Copycat bills demand questions from voters, transparency from legislators
For anyone who follows state government, it’s always been a question: Why are Minnesota legislators so often addressing the same issues as legislators in other states? Is it the zeitgeist, or something else?
Think marijuana, tort reform, minimum wage, gay marriage, taxes on sugary drinks, etc. Now we know why — copycat legislation crafted and pushed by special interests.
A two-year investigation by USA Today, The Arizona Republic and the Center for Public Integrity found that at least 10,000 bills almost entirely copied from model legislation were introduced in statehouses nationwide in the past eight years. More than 2,100 of those bills were signed into law.
Minnesota legislators introduced at least 247 such bills from 2012 through 2018. (The research tool has yet to examine legislation proposed this session.) All these bills have roots in corporations, industry groups or think tanks. Those entities — essentially special interests — dream them up, tap experts to draft them and then find a legislator in targeted states to serve as chief author and lead the push to pass them.
As the USA Today report showed, sometimes legislators don’t even know these are “copy/paste/legislate” bills and often the bills are named in very misleading ways (as are original bills, to be fair).

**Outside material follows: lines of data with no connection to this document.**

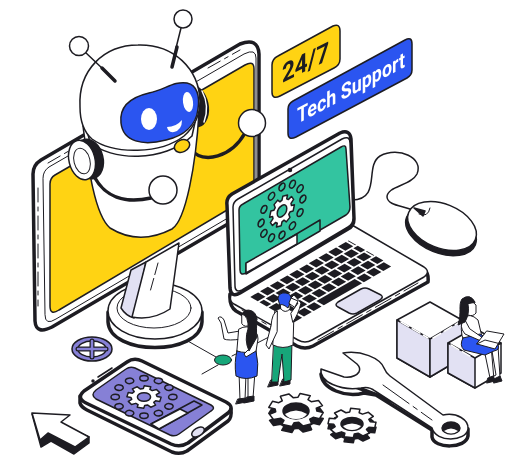
<!DOCTYPE html>
<html lang="en">
<head>
<meta charset="utf-8">
<title>24/7 Tech Support</title>
<style>
:root{--ink:#1d1c22;--paper:#fff;--yellow:#ffd313;--blue:#2b55f0;--teal:#33c4a0;--green:#17a679;--violet:#8680d6;--lilac:#e2e1f3}
html,body{margin:0;overflow:hidden;background:var(--paper)}
svg{display:block;width:530px;height:471px}
.scene{fill:var(--paper);stroke:var(--ink);stroke-width:1.5;stroke-linejoin:round;stroke-linecap:round}
.scene .bold{stroke-width:3.5}
.scene .thin{stroke-width:1}
.scene .line{fill:none}
.yellow{fill:var(--yellow)}.blue{fill:var(--blue)}.teal{fill:var(--teal)}.green{fill:var(--green)}
.violet{fill:var(--violet)}.lilac{fill:var(--lilac)}.ink{fill:var(--ink)}
.keys line{stroke-width:8.5;stroke-linecap:butt;stroke-dasharray:9 2.2}
.keep{vector-effect:non-scaling-stroke}
.tag{font-family:Roboto,"Open Sans",sans-serif;font-weight:700;stroke:none}
</style>
</head>
<body>
<svg viewBox="0 0 530 471" role="img" aria-label="Robot assistant, computers and people illustrating round the clock tech support">
<defs>
<polygon id="cog" class="keep" points="15,-4 20,-4 20,4 15,4 13.4,7.1 16.6,11.7 11.7,16.6 7.1,13.4 4,15 4,20 -4,20 -4,15 -7.1,13.4 -11.7,16.6 -16.6,11.7 -13.4,7.1 -15,4 -20,4 -20,-4 -15,-4 -13.4,-7.1 -16.6,-11.7 -11.7,-16.6 -7.1,-13.4 -4,-15 -4,-20 4,-20 4,-15 7.1,-13.4 11.7,-16.6 16.6,-11.7 13.4,-7.1"/>
<circle id="dot" class="keep" cx="0" cy="-24" r="3.5"/>
<g id="dot-trio"><use href="#dot"/><use href="#dot" transform="rotate(30)"/><use href="#dot" transform="rotate(60)"/></g>
<g id="dot-ring"><use href="#dot-trio"/><use href="#dot-trio" transform="rotate(90)"/><use href="#dot-trio" transform="rotate(180)"/><use href="#dot-trio" transform="rotate(270)"/></g>
</defs>
<rect width="530" height="471" fill="#fff"/>
<g class="scene">

<g id="connections" class="line thin">
<path class="line" d="M186 340L216 357M232 356L302 320M218 365L202 374"/>
<ellipse class="green" cx="223" cy="360" rx="8.500" ry="5"/>
</g>

<g id="monitor">
<path class="bold" d="M33 174Q33 165 41 160L240 44Q258 37 259 54V196Q259 206 250 211L52 327Q36 335 35 321Z"/>
<path d="M43 178Q43 171 49 167L244 54Q256 48 256 58V194Q256 201 250 205L56 319Q45 326 45 315Z" class="line thin"/>
<path class="yellow" d="M50 184Q50 178 55 175L245 65Q254 60 254 69V188Q254 194 249 197L59 310Q50 316 50 306Z"/>
<path class="line thin" stroke-dasharray="14 5 4 5" d="M38 188V306M48 163L74 148M208 68L240 50"/>
</g>

<g id="monitor-stand">
<path class="bold" d="M108 312V322C110 356 200 356 202 322V312Z"/>
<ellipse cx="155" cy="311" rx="47" ry="28"/>
<ellipse class="line thin" cx="154" cy="308" rx="37" ry="20"/>
<path class="lilac" d="M131 270L121 308Q126 316 134 318L146 262Z"/>
<path d="M146 262L179 243L170 309Q152 321 132 317Z"/>
<path class="line thin" d="M158 263L150 292" stroke-dasharray="12 4"/>
</g>

<g id="robot">
<path class="line bold" stroke-width="4" d="M189 148C204 166 232 156 245 133"/>
<ellipse class="ink" cx="194" cy="106" rx="14" ry="21" transform="rotate(-12 194 106)"/>
<path class="line" d="M202 91Q210 106 204 122" stroke="#fff"/>
<circle cx="252" cy="123" r="13.500"/>
<path d="M83 126C88 164 94 214 110 228Q139 246 172 229C186 220 196 164 199 112Z"/>
<path d="M90 142C110 161 164 163 192 136L199 104L82 112Z"/>
<path d="M80 107C78 70 104 45 138 45C174 44 199 69 200 101C200 117 193 128 184 136C161 154 114 155 92 139C84 132 80 120 80 107Z"/>
<path class="blue" d="M121 123C119 106 132 97 149 93C166 89 174 81 187 83C197 85 200 96 198 109C196 126 183 136 166 140C143 146 123 142 121 123Z"/>
<g stroke="none"><ellipse cx="149" cy="119" rx="8" ry="11"/><ellipse cx="188" cy="102" rx="5" ry="10" transform="rotate(-8 188 102)"/><path d="M167 127Q176 127 182 120Q182 130 174 132Q168 133 167 127Z"/></g>
<ellipse class="yellow" cx="182" cy="146" rx="8" ry="6" transform="rotate(-25 182 146)"/>
<path class="line" d="M85 52L104 70M181 28L176 48"/>
<path class="line bold" d="M102 68L115 81M177 47L172 67"/>
<circle cx="79" cy="46" r="9.500"/><circle cx="183" cy="19" r="9"/>
<ellipse class="ink" cx="89" cy="159" rx="14" ry="20" transform="rotate(-14 89 159)"/>
<ellipse cx="82" cy="160" rx="13" ry="20" transform="rotate(-14 82 160)"/>
<ellipse class="thin" cx="82" cy="161" rx="8" ry="13" transform="rotate(-14 82 161)"/>
<path class="line bold" d="M95 178C105 196 124 204 151 198"/>
<circle cx="163" cy="190" r="14"/>
</g>

<g id="headline">
<path class="yellow" d="M272 65Q272 59 278 56L333 26Q340 23 340 31V59Q340 65 334 68L280 96Q272 100 272 92Z"/>
<path class="blue" d="M288 109Q288 104 293 101L405 40Q412 36 412 44V70Q412 75 407 78L296 137Q288 141 288 133Z"/>
<text class="tag" style="fill:var(--ink)" font-size="26" textLength="47" lengthAdjust="spacingAndGlyphs" transform="matrix(1 -.5 0 1 282 83)">24/7</text>
<text class="tag" style="fill:var(--paper)" font-size="22" textLength="108" lengthAdjust="spacingAndGlyphs" transform="matrix(1 -.53 0 1 297 124)">Tech Support</text>
</g>

<g id="mouse">
<path class="line" d="M352 200C382 199 364 166 380 156C399 146 424 158 417 174C411 186 387 186 387 197C388 207 407 205 421 214"/>
<ellipse class="ink" cx="441" cy="231" rx="37" ry="22" transform="rotate(22 441 231)"/>
<ellipse cx="442" cy="226" rx="36" ry="22" transform="rotate(22 442 226)"/>
<path class="ink" d="M414 208L425 211L423 216Z"/>
<path class="line thin" d="M419 214Q428 218 430 208"/>
</g>

<g id="laptop">
<path class="bold" d="M230 294L305 338L424 270Q429 273 428 282L313 346Q305 350 297 346L236 311Q229 306 230 294Z"/>
<path d="M231 295L352 225L424 267Q431 272 424 277L312 340Q305 344 298 340L234 304Q229 301 231 295Z"/>
<path class="bold" d="M227 205Q226 198 232 194L340 133Q350 129 351 139L354 219Q354 226 348 229L240 293Q231 298 230 288Z"/>
<path d="M233 207Q233 202 238 199L342 139Q350 135 350 143L353 218Q353 224 348 227L242 290Q235 293 235 286Z"/>
<path class="teal" d="M239 210Q239 206 243 204L341 147Q346 144 346 149L350 207Q350 212 346 215L246 273Q240 276 240 270Z"/>
<circle class="ink" cx="290" cy="170" r="1.500"/>
<g transform="matrix(.87 -.5 0 1 282 211)"><use href="#dot-ring" class="teal"/><use href="#cog" transform="rotate(15) scale(.7)"/><circle class="teal keep" r="5.500"/></g>
<path d="M246 264L320 220V231L246 274Z" class="teal"/><path d="M246 263L297 234V244L246 273Z"/>
<g class="keys" transform="matrix(.87 -.5 .87 .5 254 299)">
<line x1="0" y1="0" x2="113" y2="0"/><line x1="0" y1="10.500" x2="113" y2="10.500" stroke-dashoffset="4"/><line x1="0" y1="21" x2="113" y2="21"/><line x1="0" y1="31.500" x2="113" y2="31.500" stroke-dashoffset="6"/><line x1="0" y1="42" x2="32" y2="42"/><line x1="34" y1="42" x2="78" y2="42" style="stroke-dasharray:none"/><line x1="80" y1="42" x2="113" y2="42"/>
</g>
<path class="lilac" d="M338 302L361 289Q365 287 369 289L381 295Q384 297 380 300L357 313Q353 315 349 313L338 307Q334 305 338 302Z"/>
<path class="line thin" stroke-dasharray="18 5 5 5" d="M318 340L418 283M242 310L290 338"/>
</g>

<g id="phone">
<path class="bold" d="M80 396V403Q81 407 87 410L172 452Q180 455 187 451L228 421Q232 418 231 409Z"/>
<path class="bold" d="M84 391L127 362Q134 357 142 361L226 402Q235 407 228 413L188 443Q180 448 171 444L86 403Q76 398 84 391Z"/>
<path class="violet" d="M96 390L126 369Q130 366 135 368L211 405Q216 408 211 411L179 434Q175 437 170 435L96 399Q90 395 96 390Z"/>
<path class="line" d="M98 377L112 368"/><circle class="ink" cx="93" cy="381" r="1"/>
<ellipse class="lilac" cx="198" cy="432" rx="7" ry="4" transform="rotate(-32 198 432)"/>
<g transform="matrix(1.2 0 0 .78 144 397)"><use href="#dot-ring" class="violet"/><use href="#cog" transform="rotate(12) scale(.7)"/><circle class="violet keep" r="5.500"/></g>
<path class="violet" d="M151 424L194 401L202 405L159 429Z"/><path d="M151 424L180 409L188 413L159 429Z"/>
</g>

<g id="globe-button">
<ellipse class="violet" cx="92" cy="349" rx="20" ry="12"/>
<ellipse cx="92" cy="349" rx="14" ry="8"/>
<path class="line" stroke="#1d1c22" d="M78 349H106M92 341V357" style="stroke-width:5"/><path class="line" d="M78 349H106M92 341V357" style="stroke:var(--violet);stroke-width:2.500"/>
</g>

<g id="cursor-arrow">
<path class="ink" d="M32 414L41 447L51 441L74 454L89 443V437L60 424Z"/>
<path d="M32 413L70 415L61 422L89 437L75 447L48 433L40 440Z"/>
</g>

<g id="gears">
<use href="#cog" class="ink" transform="matrix(1.35 0 0 .82 296 416) rotate(20)"/><use href="#cog" transform="matrix(1.35 0 0 .82 296 410) rotate(20)"/>
<ellipse class="ink" cx="296" cy="411" rx="13" ry="8"/><path stroke="none" d="M285 414Q296 407 307 414Q304 419 296 419Q288 419 285 414Z"/>
<use href="#cog" class="ink" transform="matrix(1.18 0 0 .72 352 428) rotate(8)"/><use href="#cog" transform="matrix(1.18 0 0 .72 352 423) rotate(8)"/>
<ellipse class="ink" cx="352" cy="424" rx="11" ry="6.500"/><path stroke="none" d="M343 426Q352 421 361 426Q358 430 352 430Q346 430 343 426Z"/>
</g>

<g id="wrench">
<path class="bold" d="M321 374Q322 385 336 391Q350 397 364 393L376 395L432 430V437C434 449 466 449 468 436V429Z"/>
<path d="M343 353C361 350 380 358 384 368Q386 373 390 376L443 415C457 412 469 420 468 429C466 442 436 443 432 428L375 391Q369 386 361 388C341 391 319 382 321 369L344 377Q355 378 359 372Q361 368 357 364Z"/>
<ellipse class="ink" cx="451" cy="428" rx="9" ry="6"/><path stroke="none" d="M444 431Q451 426 458 431Q451 436 444 431Z"/>
<path class="line thin" d="M383 385L432 420" stroke-dasharray="32 5 5 5"/>
</g>

<g id="boxes">
<path d="M430 302L462 320V358L430 377L397 358V320Z"/>
<path class="lilac" d="M397 320L430 339V377L397 358Z"/><path class="lilac" d="M430 339L462 320V358L430 377Z"/>
<path d="M474 328L501 343V373L475 388L448 373V343Z"/>
<path class="lilac" d="M448 343L475 358V388L448 373Z"/>
<path class="line" d="M475 358L501 343"/>
<path class="line" style="stroke:var(--paper)" stroke-dasharray="9 4" d="M401 322L428 338M433 338L458 323M451 345L473 358"/>
</g>

<g id="seated-woman" class="thin">
<path d="M484 349L490 378L496 375L491 345ZM491 345L494 380L500 377L498 346Z"/>
<path class="ink" d="M488 378L493 376L495 381L487 383ZM494 379L500 376L502 381L494 383Z"/>
<path d="M463 318Q470 312 478 320L482 337L464 342Q459 329 463 318Z"/>
<path class="blue" d="M463 338L480 334L498 345Q500 350 494 351L485 355L464 350Q459 345 463 338Z"/>
<path d="M464 319Q458 326 465 334L481 341L483 338L470 329Z"/>
<path d="M466 304Q471 299 476 305L476 313Q473 317 468 315Z"/>
<path class="ink" d="M475 302Q470 293 462 299C458 305 462 312 458 325L465 322Q470 313 468 304Z"/>
<path d="M477 344L495 349L504 334L487 331Z"/><path class="line" d="M477 344L485 340L501 344"/>
</g>

<g id="standing-woman" class="thin">
<path d="M239 372L240 400H245L246 374ZM248 374V398H253L255 372Z"/>
<path class="ink" d="M238 399L246 398V402L236 404ZM247 397L254 396V401L244 403Z"/>
<path d="M240 331L228 333L224 320Q221 315 218 318L221 323L224 339Q228 341 242 339Z"/>
<path d="M239 329Q247 324 256 330L256 354H237Z"/>
<path class="blue" d="M237 351Q246 354 256 351Q259 364 257 376Q246 381 236 376Q234 362 237 351Z"/>
<path d="M250 331Q258 330 258 339L256 351L246 357L244 354L251 347Z"/>
<path d="M242 314Q247 309 252 315L250 325Q245 328 242 324Z"/>
<path class="ink" d="M242 314Q245 308 252 311C260 315 255 326 257 337L249 351Q244 340 248 329Q249 316 242 314Z"/>
</g>

<g id="standing-man" class="thin">
<path class="ink" d="M271 380L278 379V385L268 387ZM283 379L290 378V384L280 386Z"/>
<path class="green" d="M274 341L292 341L291 380L284 382L282 354L278 382L272 382Z"/>
<path d="M275 311Q283 305 294 312L293 345Q283 350 273 345Z"/>
<path d="M277 311Q272 313 271 326L266 345L269 349L277 332Z"/>
<path d="M291 313L298 303L291 298L294 295L301 303Q298 315 293 322Z"/>
<path d="M280 299H290V309Q285 314 281 309Z"/>
<path class="blue" d="M278 298Q279 292 286 293Q292 294 291 301L288 308Q282 303 280 305Z"/>
<path d="M289 303L291 298L298 301L295 307Z"/>
</g>
</g>
</svg>
</body>
</html>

Witness the Asbestos Transparency Act, which didn’t help people exposed to asbestos. It was written by corporations to make it harder for victims of asbestos-related illnesses to recoup money. The HOPE Act, introduced in nine states, was written by a conservative advocacy group to make it more difficult for people to get food stamps.
Those examples highlight the two most important takeaways. For voters: Ask more questions. For legislators: Be more transparent.
The lack of information involving these “copy/paste/legislate” bills is astounding. Until this report — which was generated through computer-assisted reporting that will continue with every legislative session — voters and even legislators likely did not know how common this practice had become. Of course, for those practicing it, that was great.
As the report noted, copycat bills don’t require registered lobbyists, don’t show up on expense reports or on campaign finance disclosure forms. Now, though, voters should demand to know what bills their legislators are sponsoring, who wrote them and why they deserve passage. If those bills are promoting good ideas, they will stand up to such scrutiny. …
Voters, it’s time to ask questions. It’s time to demand transparency.
It’s time to seriously reduce “copy/paste/legislate” in Minnesota and across the nation.
— St. Cloud Times